By Liam Sheasby, News Editor
09 Oct 2018
The US 10-year Treasury Bond yield rose today to a seven-year high as the United States approaches full employment and wage growth begins to pick up pace.
Markets were closed yesterday for Columbus Day but reopened to the strong yields. At its peak the yield rose to 3.25% but has since fallen back to 3.22%. Similar gains were seen for the 30-year bonds, which rose to 3.43% and their highest level since 2014.
The Dow Jones, Nasdaq, and S&P 500 all reported losses of approximately 0.5% initially, though by close the markets bounced back – the first positive day for the S&P since last Wednesday. An internal note at JP Morgan said: “Risk sentiment is in a foul mood and stocks are sinking everywhere”.
It may not be time for stock market investors to slow down just yet, however.
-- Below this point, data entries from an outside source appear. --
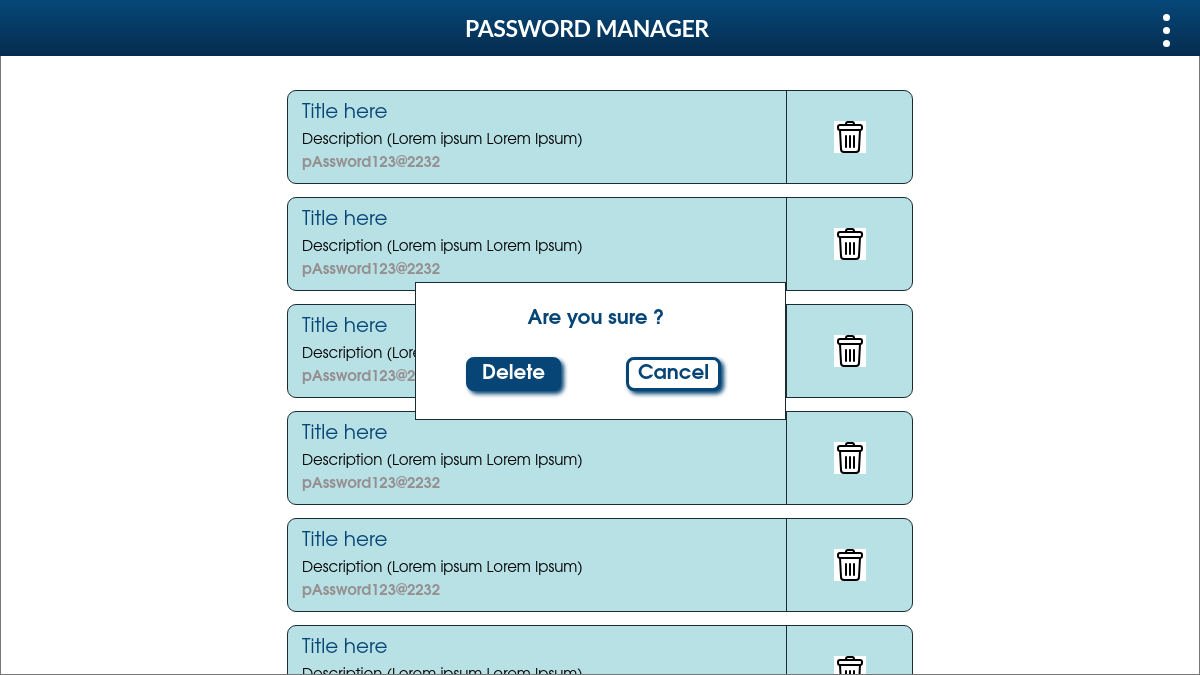
<!DOCTYPE html>
<html lang="en">
<head>
<meta charset="utf-8">
<title>Password Manager</title>
<style>
:root {
  --navy: #064575;
  --navy-dark: #052c4e;
  --card: #b8e1e6;
  --line: #1b2b33;
  --muted: #968f90;
  --frame: #777;
}
* { box-sizing: border-box; margin: 0; padding: 0; }
html, body { width: 1200px; height: 675px; overflow: hidden; background: #fff; }
body { font-family: "TeX Gyre Adventor", "Century Gothic", sans-serif; color: #000; }
.app {
  position: relative;
  width: 1200px; height: 675px;
  display: flex; flex-direction: column;
  overflow: hidden;
}
.topbar {
  flex: none; height: 56px;
  display: grid; grid-template-columns: 1fr 240px 1fr; align-items: center;
  padding: 0 30px 0 0;
  background: linear-gradient(#06487a, var(--navy-dark));
}
.topbar h1 {
  grid-column: 2;
  font: 700 23px/56px Lato, sans-serif;
  letter-spacing: -0.4px;
  text-align: center; white-space: nowrap;
  color: #fff;
}
.menu { justify-self: end; display: flex; flex-direction: column; gap: 6px; padding-top: 4px; }
.menu i { width: 7px; height: 7px; border-radius: 50%; background: #fff; }
.entries {
  flex: 1; min-height: 0; overflow: hidden;
  display: flex; flex-direction: column; align-items: center; gap: 13px;
  padding-top: 34px;
  border: 1px solid var(--frame); border-top: 0;
  list-style: none;
}
.entry {
  flex: none;
  width: 626px; height: 94px;
  display: grid; grid-template-columns: 498px 1fr;
  border: 1px solid var(--line); border-radius: 9px;
  background: var(--card);
}
.details { padding: 7px 14px; white-space: nowrap; }
.details h2 { font-size: 20px; font-weight: 400; line-height: 30px; color: var(--navy); }
.details p { font-size: 15px; line-height: 24px; letter-spacing: -0.05px; }
.details .password { font-weight: 700; line-height: 23px; letter-spacing: -0.1px; color: var(--muted); }
.remove {
  display: flex; align-items: center; justify-content: center;
  border-left: 1px solid var(--line);
}
.remove svg { display: block; width: 32px; height: 32px; background: #fff; }
.dialog {
  position: absolute; left: 415px; top: 282px;
  width: 371px; height: 138px;
  padding: 21px 64px 0 50px;
  border: 1px solid var(--line);
  background: #fff;
  font-size: 20px; font-weight: 700; color: var(--navy);
}
.dialog h2 { margin-left: 5px; font-size: 20px; line-height: 30px; text-align: center; white-space: nowrap; }
.actions { display: flex; justify-content: space-between; padding-top: 23px; }
.button {
  width: 95px; height: 34px;
  border: 3px solid var(--navy); border-radius: 8px;
  box-shadow: 3px 3px 4px var(--navy);
  line-height: 28px; text-align: center; text-decoration: none;
  color: var(--navy); background: #fff;
}
.button.primary { color: #fff; background: var(--navy); }
</style>
</head>
<body>
<svg width="0" height="0" style="position:absolute" aria-hidden="true">
  <defs>
    <g id="bin" fill="none" stroke="#000" stroke-width="2" stroke-linecap="round" stroke-linejoin="round">
      <path d="M12 4V3Q12 1 14 1H18Q20 1 20 3V4"/>
      <rect x="4" y="4" width="24" height="5" rx="2"/>
      <path d="M6 9L7 28Q7 31 10 31H22Q25 31 25 28L26 9"/>
      <path d="M12 15V26M16 15V26M20 15V26"/>
    </g>
  </defs>
</svg>
<div class="app">
  <header class="topbar">
    <h1>PASSWORD MANAGER</h1>
    <div class="menu" role="img" aria-label="Menu"><i></i><i></i><i></i></div>
  </header>
  <ul class="entries">
    <li class="entry">
      <div class="details"><h2>Title here</h2><p>Description (Lorem ipsum Lorem Ipsum)</p><p class="password">pAssword123@2232</p></div>
      <a class="remove" href="#" aria-label="Delete"><svg viewBox="0 0 32 32"><use href="#bin"/></svg></a>
    </li>
    <li class="entry">
      <div class="details"><h2>Title here</h2><p>Description (Lorem ipsum Lorem Ipsum)</p><p class="password">pAssword123@2232</p></div>
      <a class="remove" href="#" aria-label="Delete"><svg viewBox="0 0 32 32"><use href="#bin"/></svg></a>
    </li>
    <li class="entry">
      <div class="details"><h2>Title here</h2><p>Description (Lorem ipsum Lorem Ipsum)</p><p class="password">pAssword123@2232</p></div>
      <a class="remove" href="#" aria-label="Delete"><svg viewBox="0 0 32 32"><use href="#bin"/></svg></a>
    </li>
    <li class="entry">
      <div class="details"><h2>Title here</h2><p>Description (Lorem ipsum Lorem Ipsum)</p><p class="password">pAssword123@2232</p></div>
      <a class="remove" href="#" aria-label="Delete"><svg viewBox="0 0 32 32"><use href="#bin"/></svg></a>
    </li>
    <li class="entry">
      <div class="details"><h2>Title here</h2><p>Description (Lorem ipsum Lorem Ipsum)</p><p class="password">pAssword123@2232</p></div>
      <a class="remove" href="#" aria-label="Delete"><svg viewBox="0 0 32 32"><use href="#bin"/></svg></a>
    </li>
    <li class="entry">
      <div class="details"><h2>Title here</h2><p>Description (Lorem ipsum Lorem Ipsum)</p><p class="password">pAssword123@2232</p></div>
      <a class="remove" href="#" aria-label="Delete"><svg viewBox="0 0 32 32"><use href="#bin"/></svg></a>
    </li>
  </ul>
  <section class="dialog" role="dialog" aria-label="Confirm delete">
    <h2>Are you sure ?</h2>
    <div class="actions">
      <a class="button primary" href="#">Delete</a>
      <a class="button" href="#">Cancel</a>
    </div>
  </section>
</div>
</body>
</html>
Craig Bishop, Vice President of U.S. fixed income at RBC Wealth Management, told CNBC: "We haven't seen the uptick in inflation that would normally fuel a backup in the back end of the curve, but the market may be thinking it's only a matter of time”.
The news of the yield increases didn’t affect the Dollar – Yen trading, but it did add to the Euro and Pound Sterling losses, with both currencies less favourable in the face of Brexit and the Italian debt/budget dilemma.
The reason for the bond yields rising is hesitance from investors; as employment maxes out and wage growth grows, so does inflation, and that brings with it interest rate rises. Jerome Powell, the chair of the Federal Reserve, has already said that there is likely to be one more rate rise in 2018, with a further three forecast for 2019. The worry for investors is that as interest rates keep rising, the US will be unable to afford to pay the interest back on its debts. This would be the limit for the Fed, but the result would be increasing living costs against stagnant wages, all of which would lead to an economic slowdown and, if not managed correctly, a recession. These are the economics of boom and bust.
Bond yields began to rise last week in conjunction with weakness in the European, Asian, and US markets. Markets were also hit by the rising price of crude oil, which is also promoting the fear of inflation.
As explained to the London Evening Standard by Russ Mould, investment director at AJ Bell: “The Treasury yield is commonly seen as the risk-free rate for investing, so an increase tends to be negative for other asset classes including shares”.
According to US news outlets, the US Treasury will be auctioning $36 billion of three-year bond notes and $23 billion of 10-year bond notes on Wednesday, with a further $15 billion of 30-year bonds expected to be sold on Thursday.